Gather, from the listing beneath this task, every line holding the string "haze".
==== Supplied entries
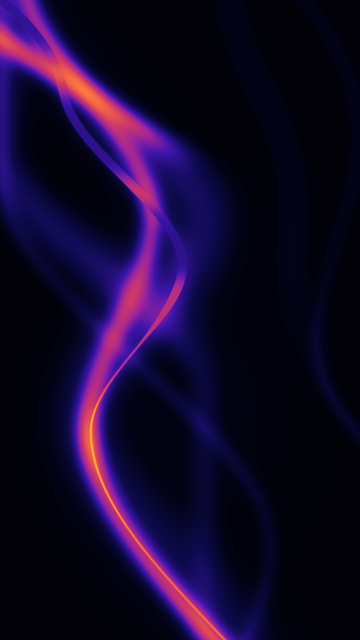
This background is drawn by a Shadertoy shader. Its source:

```glsl
float pulse(float y, float centre, float width) {
    float d = (y - centre) / width;
    return exp(-d * d);
}

// Sideways move by 'shift' between two heights, level at both ends
float sway(float y, float from, float to, float shift) {
    float t = clamp((y - from) / (to - from), 0.0, 1.0);
    return shift * t * t * (3.0 - 2.0 * t);
}

// Parabolic drift that starts where 'd' turns positive
float bow(float d, float bend) {
    d = max(d, 0.0);
    return bend * d * d;
}

// Signed distance to the curve x = path(y), corrected for its slope
float across(float x, float path) {
    float f = x - path;
    return f / max(length(vec2(dFdx(f), dFdy(f))) * iResolution.y, 1e-4);
}

float glow(float d, float width) {
    return exp(-0.5 * d * d / (width * width));
}

float screenBlend(float a, float b) {
    return a + b - a * b;
}

// Black, navy, violet, magenta, orange, yellow
vec3 heatColour(float heat) {
    const vec3 tones[8] = vec3[8](
        vec3(0.00, 0.00, 0.01), vec3(0.01, 0.01, 0.09),
        vec3(0.05, 0.04, 0.30), vec3(0.24, 0.08, 0.67),
        vec3(0.60, 0.14, 0.62), vec3(0.81, 0.22, 0.40),
        vec3(0.97, 0.42, 0.25), vec3(1.00, 0.80, 0.30));
    const float stops[8] = float[8](0.0, 0.12, 0.27, 0.46, 0.6, 0.73, 0.86, 1.0);
    vec3 colour = tones[0];
    for (int i = 1; i < 8; i++) {
        float t = clamp((heat - stops[i - 1]) / (stops[i] - stops[i - 1]), 0.0, 1.0);
        colour = mix(colour, tones[i], t);
    }
    return colour;
}

// Bright strand with a broad halo
float mainStrand(float x, float y) {
    float path = 0.035 + sway(y, -0.049, 0.341, 0.202)
               + sway(y, 0.341, 0.667, -0.099) + sway(y, 0.667, 1.292, 0.359);
    float d = across(x, path);
    float heat = 0.5 + 0.26 * pulse(y, 0.69, 0.06) + 0.17 * pulse(y, 1.0, 0.1)
               + 0.1 * pulse(y, 0.13, 0.05) + 0.08 * pulse(y, 0.3, 0.04);
    return screenBlend(heat * glow(d, 0.0145), 0.1 * glow(d, 0.05));
}

// Hot strand that spreads into a blue veil
float veilStrand(float x, float y) {
    float path = -0.241 + sway(y, -0.176, 0.345, 0.56)
               + sway(y, 0.345, 0.651, -0.189) + sway(y, 0.651, 1.042, 0.26);
    float heat = 0.67 - sway(y, 0.18, 0.28, 0.41) - sway(y, 0.48, 0.6, 0.11);
    float width = 0.0155 + sway(y, 0.17, 0.31, 0.022);
    return heat * glow(across(x, path), width);
}

// Dim strands behind
float farStrands(float x, float y) {
    float left = sway(y, 0.221, 0.612, 0.325) - 0.006;
    float heat = (0.27 - sway(y, 0.46, 0.62, 0.14))
               * glow(across(x, left), 0.03 - sway(y, 0.45, 0.6, 0.012));

    float crossing = 0.005 + sway(y, 0.28, 0.853, 0.417) - bow(y - 0.853, 1.75);
    heat = screenBlend(heat, 0.13 * glow(across(x, crossing), 0.011));

    float rightBroad = 0.355 + sway(y, -0.03, 0.3, 0.101) + bow(y - 0.39, 0.9);
    float fade = 1.0 - smoothstep(0.4, 0.65, y);
    heat = screenBlend(heat, 0.1 * fade * glow(across(x, rightBroad), 0.02));

    float rightThin = 0.56 - bow(0.215 - y, 1.83)
                    + sway(y, 0.215, 0.534, -0.065) + bow(y - 0.534, 3.2);
    float strength = 0.1 + sway(y, 0.45, 0.6, 0.05);
    return screenBlend(heat, strength * glow(across(x, rightThin), 0.01));
}

void mainImage(out vec4 fragColor, in vec2 fragCoord) {
    float x = fragCoord.x / iResolution.y;
    float y = 1.0 - fragCoord.y / iResolution.y;

    // Ambient haze and soft strands
    float haze = 0.025 + 0.07 * glow(length(vec2(x - 0.33, (y - 0.64) * 0.7)), 0.09);
    float heat = screenBlend(haze, farStrands(x, y));
    heat = screenBlend(heat, veilStrand(x, y));
    heat = screenBlend(heat, mainStrand(x, y));

    // Crisp ribbon that tapers to a bright thread
    float path = 0.1 - bow(0.163 - y, 3.7) + sway(y, 0.137, 0.414, 0.185)
               + sway(y, 0.414, 0.674, -0.143) + sway(y, 0.674, 1.299, 0.393);
    float d = across(x, path);
    float halfWidth = 0.007 - sway(y, 0.44, 0.55, 0.0052);
    float ribbonHeat = 0.41 + sway(y, 0.41, 0.46, 0.29) + sway(y, 0.56, 0.66, 0.27)
                     - sway(y, 0.72, 0.9, 0.09)
                     + 0.4 * pulse(y, 0.115, 0.035) + 0.32 * pulse(y, 0.3, 0.03);
    float soft = max(0.0016, 1.0 / iResolution.y);
    float mask = 1.0 - smoothstep(halfWidth - soft, halfWidth + soft, abs(d));
    heat = screenBlend(heat, 0.12 * glow(d, 0.012));
    heat = mix(heat, ribbonHeat, 0.92 * mask);

    fragColor = vec4(heatColour(heat), 1.0);
}
```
========
Solved problem:
    // Ambient haze and soft strands
    float haze = 0.025 + 0.07 * glow(length(vec2(x - 0.33, (y - 0.64) * 0.7)), 0.09);
    float heat = screenBlend(haze, farStrands(x, y));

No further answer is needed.